by Barry Neil Kaufman
In 1979, the classic best-seller Son-Rise was made into an award-winning NBC television special, which has been viewed by 300 million people worldwide. Now, Son-Rise: The Miracle Continues presents an expanded and updated journal of Barry and Samahria Kaufman’s successful effort to reach their once “unreachable” autistic child. Part one documents Raun Kaufman’s astonishing development from a lifeless, autistic, retarded child into a highly verbal, lovable youngster with no traces of his former condition. Part two details Raun’s extraordinary progress from the age of four into young adulthood. Part three shares moving accounts of five families that successfully used the Son-Rise Program to reach their own special children. An awe-inspiring reminder that love moves mountains. A must for any parent, teacher or student of personal growth. Do you ever wonder why things turn out the way they do? I do. Every so often, I ask myself why an event in my life occurred, if maybe it had some sort of purpose or reason. I realize that, in the larger scheme of things, I can never really know why events happen or if there is some sort of grand plan for us all. I do believe, though, that each event offers us a brand new chance to change ourselves and our lives, whether the change is slight or sweeping. Even if we can’t know whether there is some great cosmic reason for the workings of the world, we can still give events meaning with what we do with them. When I was diagnosed as autistic (and also severely mentally retarded, with a below-thirty IQ), my parents were given ample opportunity to treat the event as a tragedy. The whole world saw autism as hopeless and encouraged my parents to see it that way too. Sometimes it dawns on me how close I came to spending my life encapsulated inside my own head, lacking the tools to interact with the rest of the world. My autism could have been just another event without meaning or explanation. What turned it around was not a string of events, but rather a wildly different and unheard of perspective: Refusing to accept the age-old view of autism as a terrible catastrophe, my parents came up with the radical idea that my autism was a chance – a great opportunity, in fact – to try to reach a child lost behind a thick, hazy cloud. It was a chance to make greatness out of something commonly viewed as unquestionably sad and tragic.
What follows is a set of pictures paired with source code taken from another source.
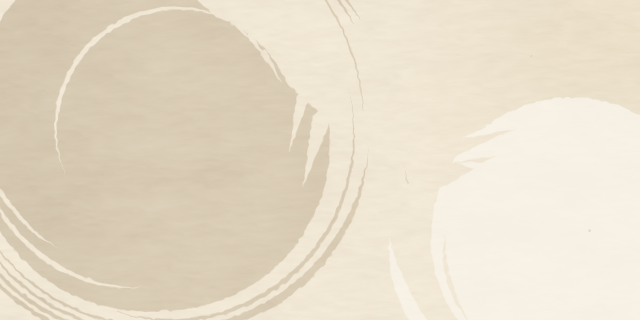
This background is drawn by a WebGL 1 fragment shader. Its source:

```glsl
precision highp float;
// Cream paper with a large beige brush circle on the left and a pale disc lower right.
// Discs, tapered arcs and wedges are joined as distance functions with ragged edges;
// stretched value noise gives the paper its soft fibres and mottling.
uniform vec2 u_resolution;

const vec3 PAPER = vec3(0.942, 0.905, 0.832);
const vec3 PAPER_SHADE = vec3(0.918, 0.872, 0.783);
const vec3 BEIGE = vec3(0.850, 0.797, 0.706);
const vec3 PALE = vec3(0.968, 0.943, 0.898);
const vec2 RING = vec2(0.508, 0.552);
const vec2 INNER = vec2(0.542, 0.583);
const vec2 MOON = vec2(1.784, 0.258);

float hash(vec2 p) {
  vec3 q = fract(vec3(p.xyx) * 0.1031);
  q += dot(q, q.yzx + 33.33);
  return fract((q.x + q.y) * q.z);
}

float noise(vec2 p) {
  vec2 i = floor(p), f = fract(p);
  f = f * f * (3.0 - 2.0 * f);
  return mix(mix(hash(i), hash(i + vec2(1.0, 0.0)), f.x),
             mix(hash(i + vec2(0.0, 1.0)), hash(i + 1.0), f.x), f.y);
}

float fbm(vec2 p) {
  float sum = 0.0, amp = 0.5;
  for (int i = 0; i < 5; i++) {
    sum += amp * noise(p);
    p = p * 2.03 + 17.0;
    amp *= 0.5;
  }
  return sum;
}

// Arc from angle span.x to span.y (degrees), drifting from radii.x to radii.y
float arc(vec2 p, vec2 center, vec2 span, vec2 radii, float halfWidth) {
  vec2 d = p - center;
  float t = mod(degrees(atan(d.y, d.x)) - span.x, 360.0) / (span.y - span.x);
  float taper = max(4.0 * t * (1.0 - t), -1.0);
  return abs(length(d) - mix(radii.x, radii.y, min(t, 1.5))) - halfWidth * taper;
}

// Stroke that narrows from base to tip
float wedge(vec2 p, vec2 base, vec2 tip, float halfWidth) {
  vec2 d = p - base, axis = tip - base;
  float t = clamp(dot(d, axis) / dot(axis, axis), 0.0, 1.0);
  return length(d - axis * t) - halfWidth * (1.0 - t);
}

float cut(float shape, float hole) { return max(shape, -hole); }

float fill(float d, float pixel) { return clamp(0.5 - d / pixel, 0.0, 1.0); }

float brushCircle(vec2 p) {
  // Spiral outer edge, opened at the upper right outside the inner disc
  vec2 d = p - RING;
  float turn = mod(270.0 - degrees(atan(d.y, d.x)), 360.0);
  float radius = 0.523 + 0.00089 * turn * step(turn, 200.0);
  float opening = dot(p, vec2(0.68, 0.73)) - 1.15;
  float shape = max(length(d) - radius, min(length(p - INNER) - 0.388, opening));

  // Light strokes and torn tongues
  shape = cut(shape, arc(p, INNER, vec2(62.0, 196.0), vec2(0.398, 0.363), 0.008));
  shape = cut(shape, arc(p, RING, vec2(185.0, 223.0), vec2(0.555, 0.467), 0.007));
  shape = cut(shape, arc(p, RING, vec2(188.0, 260.0), vec2(0.572, 0.458), 0.008));
  shape = cut(shape, wedge(p, vec2(0.944, 0.690), vec2(0.905, 0.526), 0.019));
  shape = cut(shape, wedge(p, vec2(1.004, 0.625), vec2(0.945, 0.414), 0.028));
  for (int i = 0; i < 4; i++) {
    float k = float(i);
    vec2 base = vec2(0.690 + 0.045 * k, 0.962 - 0.025 * k - 0.006 * k * k);
    shape = cut(shape, wedge(p, base, base + vec2(0.055, -0.055 - 0.012 * k), 0.010));
  }

  // Loose bristle lines outside the disc
  shape = min(shape, arc(p, RING, vec2(-105.0, 11.0), vec2(0.545, 0.603), 0.007));
  shape = min(shape, arc(p, RING, vec2(-92.0, -4.0), vec2(0.578, 0.642), 0.013));
  shape = min(shape, arc(p, RING, vec2(9.0, 62.0), vec2(0.634, 0.705), 0.003));
  for (int i = 0; i < 4; i++) {
    float k = float(i);
    shape = min(shape, arc(p, RING, vec2(202.0, 282.0 - 7.0 * k),
                           vec2(0.618, 0.555) + 0.026 * k, 0.004 + 0.001 * k));
  }
  for (int i = 0; i < 2; i++) {
    float r = 0.705 + 0.023 * float(i);
    shape = min(shape, arc(p, RING, vec2(32.0, 45.0), vec2(r, r + 0.003), 0.004));
  }
  return shape;
}

float paleDisc(vec2 p) {
  float shape = length(p - MOON) - 0.4375;
  shape = min(shape, wedge(p, vec2(1.600, 0.612), vec2(1.447, 0.570), 0.030));
  shape = cut(shape, wedge(p, vec2(1.400, 0.530), vec2(1.605, 0.596), 0.026));
  shape = cut(shape, wedge(p, vec2(1.375, 0.450), vec2(1.545, 0.512), 0.036));
  shape = min(shape, wedge(p, vec2(1.530, 0.475), vec2(1.428, 0.492), 0.020));
  shape = cut(shape, arc(p, MOON, vec2(179.0, 220.0), vec2(0.395, 0.412), 0.007));
  return min(shape, arc(p, MOON, vec2(180.0, 236.0), vec2(0.568, 0.518), 0.023));
}

void main() {
  vec2 p = gl_FragCoord.xy / u_resolution.y;
  float pixel = 1.5 / u_resolution.y;

  // Paper mottling and fine horizontal fibres
  float mottle = fbm(p * vec2(6.0, 11.0)) - 0.48;
  float fibre = fbm(p * vec2(22.0, 85.0) + 3.0 * mottle) - 0.48;
  float shade = smoothstep(1.1, 1.9, p.x) * smoothstep(0.25, 0.9, p.y);
  vec3 color = mix(PAPER, PAPER_SHADE, clamp(shade + 0.8 * mottle, 0.0, 1.0));

  // Brush shapes with broken edges
  vec2 rough = vec2(noise(p * 75.0), noise(p * 75.0 + 41.0)) - 0.5;
  vec2 q = p + 0.006 * rough;
  vec3 beige = BEIGE - 0.018 * (1.0 - smoothstep(0.0, 0.6, p.x));
  color = mix(color, beige, fill(brushCircle(q), pixel));
  float pale = fill(paleDisc(q), pixel);
  color = mix(color, PALE, pale);
  color += (0.045 * mottle + 0.035 * fibre) * vec3(0.9, 1.0, 1.15) * (1.0 - 0.7 * pale);

  // Small stray marks
  float marks = min(wedge(q, vec2(1.274, 0.430), vec2(1.265, 0.468), 0.003),
                    length(q - vec2(1.842, 0.279)) - 0.004);
  marks = min(marks, length(q - vec2(1.661, 0.826)) - 0.003);
  color = mix(color, BEIGE, 0.7 * fill(marks, pixel));
  gl_FragColor = vec4(color, 1.0);
}
```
by Allan Badiner
Buddhism and psychedelic exploration share a common concern: the liberation of the mind. This new edition of Zig Zag Zen: Buddhism and Psychedelics has evolved from the landmark anthology that launched the first inquiry into the ethical, doctrinal, and transcendental considerations at the intersection of Buddhism and psychedelics. A provocative and thoughtful exploration of inner states and personal transformation, Zig Zag Zen now contains an expanded display of stunning artwork including pieces from Android Jones, Sukhi Barber, Ang Tsherin Sherpa, and Amanda Sage, as well as the original brilliant work of Robert Venosa, Mark Rothko, Robert Beer, Francesco Clemente, and many others, including more work by the pioneering visionary artist Alex Grey. Complementing these new images are original essays by such luminaries as Ralph Metzner and Brad Warner; exciting interviews with James Fadiman, Kokyo Henkel, and Rick Doblin; and a discussion of ayahuasca’s unique influence on Zen Buddhism by David Coyote; all of which have been carefully curated to extend the original inquiry of authors Joan Halifax Roshi, Peter Matthiessen, Jack Kornfield, Ram Dass, Terence McKenna, Rick Fields and many others. Buddhism and psychedelics are inevitable subjects encountered on the journey to wisdom. Examined together, the reader may understand more deeply the essence of each.
by Juris Rubenis
This unusual little book is a translated masterpiece of wisdom – the result of a unique conversation about faith between a Protestant pastor and a Roman Catholic artist in the heart of post-communist Europe. With a depth of awareness for the meaning of each of life’s moments, these deceptively simple reflections speak directly to our anxieties, evoking, at times, the Desert Fathers, and at others, Blaise Pascal or Simone Weil. Subacs’ drawings convey a people who stand at all times before a gracious presence, empowered to find their bearings in the cosmos, to love their neighbors, to build decent communities, and to face death with hope.